Go to contents

Lingering problem of nurses being bullied

Posted January. 14, 2019 07:38,   

Updated January. 14, 2019 07:38


In March last year, the South Korean government announced an ambitious plan to improve nurses’ working conditions. The Health and Welfare Ministry said it would revoke licenses from perpetrators, be it a doctor or nurse, who molests rookie nurses. The government also decided to operate "nurse human rights center" for reporting and giving counseling on "taeum" (bullying) practice.

About one year has passed, but critics say little has improved at nurses’ workplaces. Gathering news based on complaints made by nurses, The Dong-A Ilbo learned that few of the government’s measures have been implemented. Unlike the government’s announcement, perpetrators or bullies do not have their licenses actually revoked at present. Eleven months have passed since the measures were announced, but a revision of the Healthcare Act, which includes related provisions, has not been approved by the parliamentary Health and Welfare Committee yet.

Nurse human rights center is not functional at all. When the ministry announced that it would open and operate the center at the Korean Nurses Association in March last year, the association already had a counseling center in place. It means the center has only been renamed. Since then, the government has not provided any notable assistance to the center. “Both senior nurses and junior nurses are the association’s members,” an official of the association said. “Since it is difficult to ensure objectivity, let alone conducting proper investigation of the situation, we requested the government to establish an independent center, but the government has not accepted.”

Critics also say that a trainer nurse system, which is meant to ease nurses’ workload to prevent bullying, has had little impact as well. Trainer nurses will be deployed at national and public hospitals on a trial basis beginning this year. Since about 94 percent of hospitals nationwide are private, the measure has little impact. More than anything, each nurse has to take care of more than four patients in Korea, which is more than double the comparable number in advanced countries such the U.S. and Japan. As lack of nursing staff leads to poor working conditions, which in turn spawns the culture of bullying, working conditions should be improved before anything, nurses say.
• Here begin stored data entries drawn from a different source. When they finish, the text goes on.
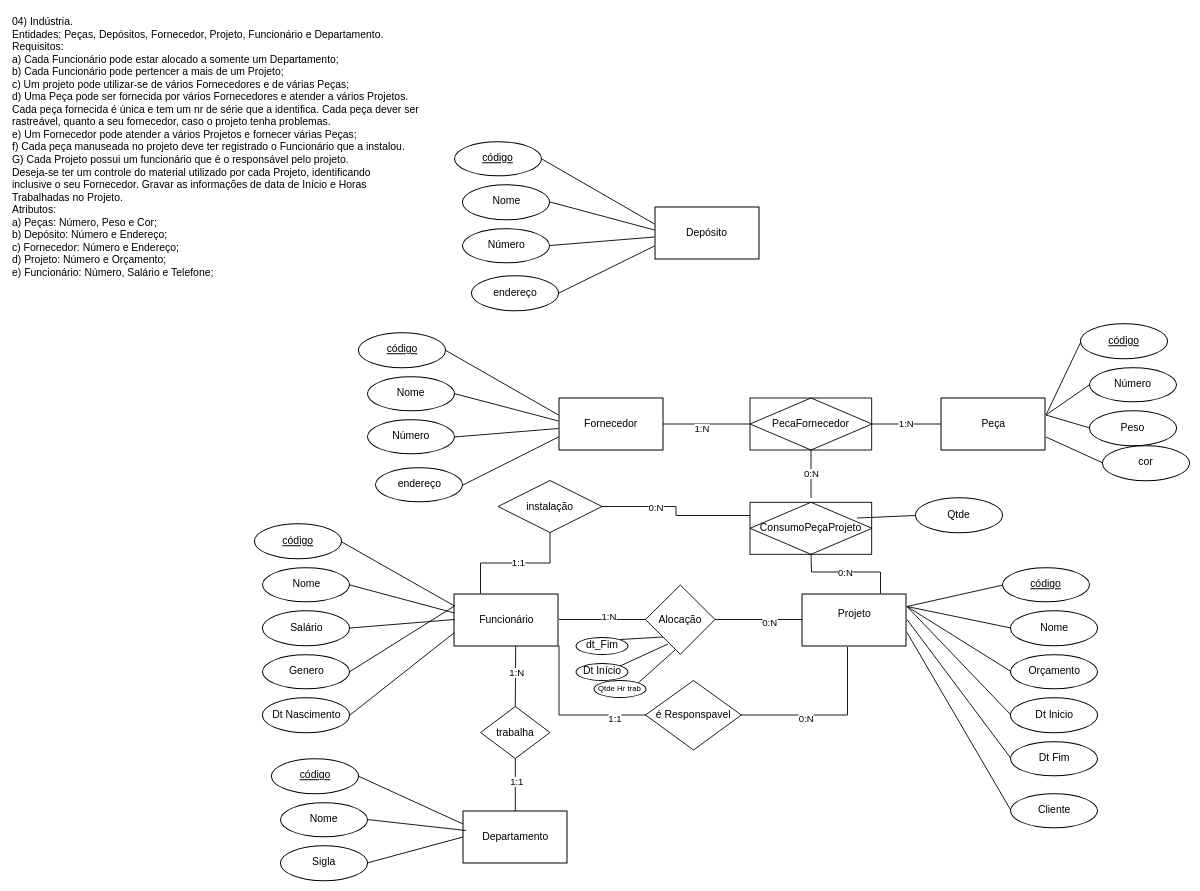
<!DOCTYPE html>
<html lang="pt-BR">
<head>
<meta charset="utf-8">
<title>Modelo entidade-relacionamento: Indústria</title>
<style>
:root { --ink: #000; --paper: #fff; }
* { box-sizing: border-box; }
html, body { margin: 0; background: var(--paper); }
.diagram {
  position: relative; width: 1200px; height: 891px; overflow: hidden;
  background: var(--paper); color: var(--ink);
  font: 10.43px/12.55px "Liberation Sans", Arial, sans-serif;
}
.brief { position: absolute; left: 12px; top: 16px; white-space: nowrap; }
.brief p { margin: 0; }
.links { position: absolute; inset: 0; }
.links path, .links polygon, .links rect { fill: none; stroke: var(--ink); stroke-width: 0.9; }
.entity, .attribute, .relation, .cardinality {
  position: absolute; display: flex; align-items: center; justify-content: center;
  transform: translate(-50%, -50%); white-space: nowrap;
}
.entity { width: 105px; height: 53px; border: 1px solid var(--ink); }
.attribute { width: 88px; height: 35.5px; border: 1px solid var(--ink); border-radius: 50%; background: var(--paper); }
.attribute.small { width: 53px; height: 18px; }
.attribute.tiny { font-size: 7.8px; }
.key { text-decoration: underline; }
.cardinality { font-size: 9.57px; line-height: 10px; background: var(--paper); }
.raised { padding-bottom: 12px; }
</style>
</head>
<body>
<main class="diagram">
  <section class="brief">
    <p>04) Indústria.</p>
    <p>Entidades: Peças, Depósitos, Fornecedor, Projeto, Funcionário e Departamento.</p>
    <p>Requisitos:</p>
    <p>a) Cada Funcionário pode estar alocado a somente um Departamento;</p>
    <p>b) Cada Funcionário pode pertencer a mais de um Projeto;</p>
    <p>c) Um projeto pode utilizar-se de vários Fornecedores e de várias Peças;</p>
    <p>d) Uma Peça pode ser fornecida por vários Fornecedores e atender a vários Projetos.</p>
    <p>Cada peça fornecida é única e tem um nr de série que a identifica. Cada peça dever ser</p>
    <p>rastreável, quanto a seu fornecedor, caso o projeto tenha problemas.</p>
    <p>e) Um Fornecedor pode atender a vários Projetos e fornecer várias Peças;</p>
    <p>f) Cada peça manuseada no projeto deve ter registrado o Funcionário que a instalou.</p>
    <p>G) Cada Projeto possui um funcionário que é o responsável pelo projeto.</p>
    <p>Deseja-se ter um controle do material utilizado por cada Projeto, identificando</p>
    <p>inclusive o seu Fornecedor. Gravar as informações de data de Início e Horas</p>
    <p>Trabalhadas no Projeto.</p>
    <p>Atributos:</p>
    <p>a) Peças: Número, Peso e Cor;</p>
    <p>b) Depósito: Número e Endereço;</p>
    <p>c) Fornecedor: Número e Endereço;</p>
    <p>d) Projeto: Número e Orçamento;</p>
    <p>e) Funcionário: Número, Salário e Telefone;</p>
  </section>

  <svg class="links" width="1200" height="891" viewBox="0 0 1200 891" aria-hidden="true">
    <g class="attribute-lines">
      <path d="M541 158.5L654.5 224M550 202L654.5 230M550 245.5L654.5 237M559 293L654.5 246"/>
      <path d="M445 350L558.5 415M454 393.5L558.5 421M454 437L558.5 428.5M463 485L558.5 437"/>
      <path d="M1081 341.5L1046 415L1090 384.5M1046 415L1090 428M1046 437L1103 463"/>
      <path d="M915 515.5L857 518"/>
      <path d="M341 541.5L454.5 606M350 585L454.5 613M350 628L454.5 619.5M350 671.5L454.5 606M350 715L454.5 632.5"/>
      <path d="M358 776L463 824M367 819.5L466 830.5M367 863L463 837"/>
      <path d="M1003 585L907 606.5L1011 628M907 606.5L1011 671.5M907 606.5L1011 715M907 619.5L1011 758.5M907 632.5L1011 810.5"/>
      <path d="M663 637L620 639.5M668 644L620 666M675 650L637 684"/>
    </g>
    <g class="relation-lines">
      <path d="M663 424H750M872 424H941M811 450V498"/>
      <path d="M602 506.5H676V515.5H750M550 532.5V563H480.5V593.5"/>
      <path d="M811 554.5L811.5 572H880.5V593.5"/>
      <path d="M559 619.5H646M715 619.5H802"/>
      <path d="M559 645.5V715H646M741 715H847.5V647"/>
      <path d="M515.7 646L515.3 707M515.3 758.5V811"/>
    </g>
    <g class="relation-shapes">
      <rect x="750" y="398" width="121.7" height="52"/>
      <polygon points="750,424 811,398 872,424 811,450"/>
      <rect x="750" y="502.3" width="121.7" height="52"/>
      <polygon points="750,528.3 811,502.3 872,528.3 811,554.3"/>
      <polygon points="498,506.5 550,480.5 602,506.5 550,532.5"/>
      <polygon points="645.5,619.5 680.3,585 715,619.5 680.3,654.3"/>
      <polygon points="645.5,715 693.5,680.5 741.3,715 693.5,750"/>
      <polygon points="480.5,732.5 515.3,706.5 550,732.5 515.3,758.5"/>
    </g>
  </svg>

  <div class="entity" style="left:706.5px;top:232.5px">Depósito</div>
  <div class="attribute key" style="left:497.5px;top:158.5px">código</div>
  <div class="attribute" style="left:506.3px;top:202px">Nome</div>
  <div class="attribute" style="left:506.3px;top:245.5px">Número</div>
  <div class="attribute" style="left:515px;top:293.3px">endereço</div>

  <div class="entity" style="left:610.7px;top:424px">Fornecedor</div>
  <div class="attribute key" style="left:402px;top:350px">código</div>
  <div class="attribute" style="left:410.7px;top:393.5px">Nome</div>
  <div class="attribute" style="left:410.7px;top:436.8px">Número</div>
  <div class="attribute" style="left:419.4px;top:484.7px">endereço</div>

  <div class="entity" style="left:993.3px;top:424px">Peça</div>
  <div class="attribute key" style="left:1123.7px;top:341.3px">código</div>
  <div class="attribute" style="left:1132.5px;top:384.7px">Número</div>
  <div class="attribute" style="left:1132.5px;top:428.2px">Peso</div>
  <div class="attribute" style="left:1145.5px;top:463px">cor</div>

  <div class="entity" style="left:506.4px;top:619.5px">Funcionário</div>
  <div class="attribute key" style="left:297.7px;top:541.3px">código</div>
  <div class="attribute" style="left:306.4px;top:584.8px">Nome</div>
  <div class="attribute" style="left:306.4px;top:628.2px">Salário</div>
  <div class="attribute" style="left:306.4px;top:671.7px">Genero</div>
  <div class="attribute" style="left:306.4px;top:715.2px">Dt Nascimento</div>

  <div class="entity raised" style="left:854.3px;top:619.5px">Projeto</div>
  <div class="attribute key" style="left:1045.5px;top:584.8px">código</div>
  <div class="attribute" style="left:1054.2px;top:628.2px">Nome</div>
  <div class="attribute" style="left:1054.2px;top:671.7px">Orçamento</div>
  <div class="attribute" style="left:1054.2px;top:715.2px">Dt Inicio</div>
  <div class="attribute" style="left:1054.2px;top:758.7px">Dt Fim</div>
  <div class="attribute" style="left:1054.2px;top:810.8px">Cliente</div>

  <div class="entity" style="left:515.2px;top:837px">Departamento</div>
  <div class="attribute key" style="left:315px;top:776px">código</div>
  <div class="attribute" style="left:323.7px;top:819.5px">Nome</div>
  <div class="attribute" style="left:323.7px;top:863px">Sigla</div>

  <div class="relation" style="left:810.5px;top:424px">PecaFornecedor</div>
  <div class="relation" style="left:810.5px;top:528.3px">ConsumoPeçaProjeto</div>
  <div class="attribute" style="left:958.5px;top:515.3px">Qtde</div>
  <div class="relation" style="left:549.7px;top:506.5px">instalação</div>
  <div class="relation" style="left:680px;top:619.5px">Alocação</div>
  <div class="attribute small" style="left:602px;top:645.6px">dt_Fim</div>
  <div class="attribute small" style="left:602px;top:671.7px">Dt Início</div>
  <div class="attribute small tiny" style="left:619.5px;top:689px">Qtde Hr trab</div>
  <div class="relation" style="left:693.2px;top:715.2px">é Responspavel</div>
  <div class="relation" style="left:515px;top:732.7px">trabalha</div>

  <div class="cardinality" style="left:702px;top:429px">1:N</div>
  <div class="cardinality" style="left:906.3px;top:424px">1:N</div>
  <div class="cardinality" style="left:811.5px;top:474px">0:N</div>
  <div class="cardinality" style="left:656px;top:508px">0:N</div>
  <div class="cardinality" style="left:518.5px;top:562.5px">1:1</div>
  <div class="cardinality" style="left:845.5px;top:573px">0:N</div>
  <div class="cardinality" style="left:609px;top:617px">1:N</div>
  <div class="cardinality" style="left:769.7px;top:623px">0:N</div>
  <div class="cardinality" style="left:516.8px;top:673px">1:N</div>
  <div class="cardinality" style="left:615px;top:719px">1:1</div>
  <div class="cardinality" style="left:806.3px;top:719px">0:N</div>
  <div class="cardinality" style="left:516.8px;top:782px">1:1</div>
</main>
</body>
</html>
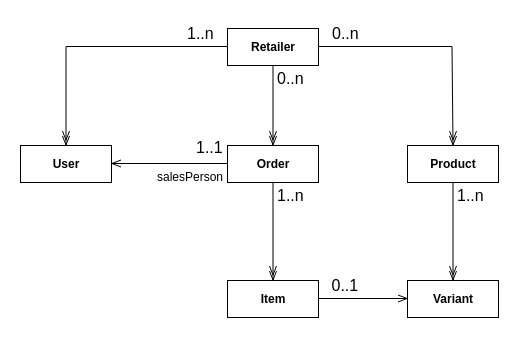
<!DOCTYPE html>
<html lang="en">
<head>
<meta charset="utf-8">
<title>Retailer data model</title>
<style>
:root { --paper: #fff; --ink: #000; }
* { box-sizing: border-box; }
html, body { margin: 0; overflow: hidden; background: var(--paper); }
.diagram {
  position: relative; width: 519px; height: 338px; overflow: hidden;
  background: var(--paper); color: var(--ink);
  font-family: "Liberation Sans", Arial, sans-serif;
}
.connectors { position: absolute; inset: 0; fill: none; stroke: var(--ink); stroke-width: 1; }
.entity {
  position: absolute; width: 92px; height: 38px;
  display: flex; align-items: center; justify-content: center;
  border: 1px solid var(--ink); background: var(--paper);
  font-size: 12px; font-weight: 700; line-height: 14px;
}
.retailer { left: 227px; top: 28px; }
.user { left: 20px; top: 145px; }
.order { left: 227px; top: 145px; }
.product { left: 407px; top: 145px; }
.item { left: 227px; top: 280px; }
.variant { left: 407px; top: 280px; }
.label { position: absolute; font-size: 16px; line-height: 18px; white-space: nowrap; }
.role { font-size: 12px; line-height: 14px; }
.retailer-user { left: 187px; top: 25px; }
.retailer-product { left: 332px; top: 25px; }
.retailer-order { left: 277px; top: 70px; }
.order-user { left: 196px; top: 139px; }
.sales-person { left: 157px; top: 170px; }
.order-item { left: 277px; top: 187px; }
.product-variant { left: 457px; top: 187px; }
.item-variant { left: 331.5px; top: 277px; }
</style>
</head>
<body>
<main class="diagram">
  <svg class="connectors" width="519" height="338" viewBox="0 0 519 338" aria-hidden="true">
    <defs>
      <path id="one-head" d="M-9 -3.5L0 0L-9 3.5"/>
      <path id="many-head" d="M-3.5 -14L0 -5L3.5 -14M-3.5 -9L0 0L3.5 -9"/>
    </defs>
    <path d="M228 46.5H66V145"/>
    <path d="M318 46.5H452L453 145"/>
    <path d="M273 65V145"/>
    <path d="M228 163.5H112"/>
    <path d="M273 182V280"/>
    <path d="M453 182V280"/>
    <path d="M318 298.5H407"/>
    <use href="#many-head" x="66" y="145"/>
    <use href="#many-head" x="273" y="145"/>
    <use href="#many-head" x="453" y="145"/>
    <use href="#many-head" x="273" y="280"/>
    <use href="#many-head" x="453" y="280"/>
    <use href="#one-head" x="407" y="298.5"/>
    <use href="#one-head" transform="translate(112 163.5) rotate(180)"/>
  </svg>

  <div class="entity retailer">Retailer</div>
  <div class="entity user">User</div>
  <div class="entity order">Order</div>
  <div class="entity product">Product</div>
  <div class="entity item">Item</div>
  <div class="entity variant">Variant</div>

  <span class="label retailer-user">1..n</span>
  <span class="label retailer-product">0..n</span>
  <span class="label retailer-order">0..n</span>
  <span class="label order-user">1..1</span>
  <span class="label role sales-person">salesPerson</span>
  <span class="label order-item">1..n</span>
  <span class="label product-variant">1..n</span>
  <span class="label item-variant">0..1</span>
</main>
</body>
</html>
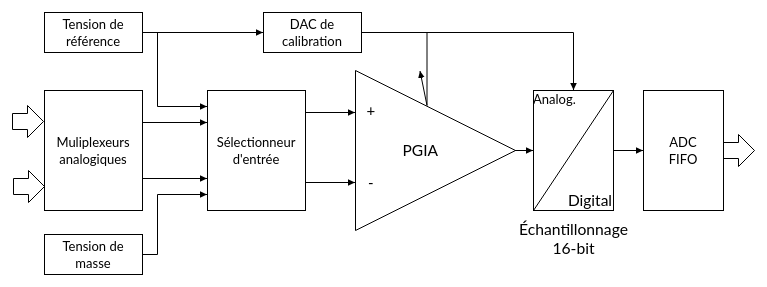
<!DOCTYPE html>
<html lang="fr">
<head>
<meta charset="utf-8">
<title>Chaîne d'acquisition analogique</title>
<style>
:root { --ink: #000; --paper: #fff; }
* { box-sizing: border-box; }
html, body { margin: 0; overflow: hidden; background: var(--paper); }
.diagram {
  position: relative; width: 767px; height: 287px; overflow: hidden;
  background: var(--paper); color: var(--ink);
  font: 13px/17px Lato, Carlito, sans-serif;
}
.wires { position: absolute; inset: 0; fill: none; stroke: var(--ink); stroke-width: 1; }
.wires .tip { fill: var(--ink); stroke: none; }
.node {
  position: absolute; display: flex; align-items: center; justify-content: center;
  padding-right: 1px; border: 1px solid var(--ink); text-align: center; white-space: nowrap;
}
.reference { left: 44px; top: 12px; width: 99px; height: 41px; }
.calibration { left: 263px; top: 12px; width: 99px; height: 41px; }
.multiplexers { left: 44px; top: 90px; width: 99px; height: 121px; }
.ground { left: 44px; top: 234px; width: 99px; height: 41px; }
.selector { left: 207px; top: 90px; width: 99px; height: 121px; }
.converter { left: 533px; top: 90px; width: 81px; height: 121px; }
.fifo { left: 643px; top: 90px; width: 81px; height: 121px; }
.label { position: absolute; white-space: nowrap; }
.large { font-size: 15.5px; line-height: 19px; }
.plus { left: 366.5px; top: 102px; font-size: 15px; }
.minus { left: 368px; top: 174px; font-size: 15px; }
.amplifier { left: 402.5px; top: 141px; }
.analog { left: -1px; top: 0; }
.digital { right: 1px; bottom: 0; }
.sampling { left: 513px; top: 220px; width: 121px; font-size: 15.7px; text-align: center; }
</style>
</head>
<body>
<main class="diagram">
  <svg class="wires" width="767" height="287" viewBox="0 0 767 287" aria-hidden="true">
    <defs>
      <marker id="arrowhead" markerUnits="userSpaceOnUse" markerWidth="8" markerHeight="8" refX="7" refY="4" orient="auto">
        <path class="tip" d="M0 .7 7 4 0 7.3Z"/>
      </marker>
      <path id="block-arrow" d="M.5 8.5h15v-8l16 16-16 16v-8h-15Z"/>
    </defs>
    <g marker-end="url(#arrowhead)">
      <path d="M143 32.5H263"/>
      <path d="M157.5 32.5V106.5H207"/>
      <path d="M143 122.5H207"/>
      <path d="M143 178.5H207"/>
      <path d="M143 254.5H157.5V194.5H207"/>
      <path d="M306 112.5H355"/>
      <path d="M306 182.5H355"/>
      <path d="M362 32.5H573.5V90"/>
      <path d="M427 32.5V105.5L420 71"/>
      <path d="M515 150.5H533"/>
      <path d="M614 150.5H643"/>
    </g>
    <path d="M355.5 70.5 515.5 150.5 355.5 230.5Z"/>
    <path d="M533.5 210.5 613.5 90.5"/>
    <use href="#block-arrow" x="12" y="105"/>
    <use href="#block-arrow" x="13" y="170"/>
    <path d="M723.5 142.5H738.5V134.5L754.5 150.5 738.5 166.5V158.5H723.5"/>
  </svg>

  <div class="node reference">Tension de<br>référence</div>
  <div class="node calibration">DAC de<br>calibration</div>
  <div class="node multiplexers">Muliplexeurs<br>analogiques</div>
  <div class="node ground">Tension de<br>masse</div>
  <div class="node selector">Sélectionneur<br>d'entrée</div>

  <span class="label plus">+</span>
  <span class="label minus">-</span>
  <span class="label large amplifier">PGIA</span>

  <div class="node converter">
    <span class="label analog">Analog.</span>
    <span class="label large digital">Digital</span>
  </div>
  <div class="label large sampling">Échantillonnage<br>16-bit</div>
  <div class="node fifo">ADC<br>FIFO</div>
</main>
</body>
</html>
In the wake of suicide by a 20-something nurse about one year after a similar incident, it may not be proper to hold the practice of bullying and substandard working conditions at hospitals solely responsible for the tragedy. Whenever such an incident happens, authorities make a fuss out of it and announce a flurry of measures, but they become oblivious over time, which is a deep-rooted problem in our society. This may be the real reason behind young nurses taking their own lives. Korea should correct such an ill before it gets too late and loses more lives.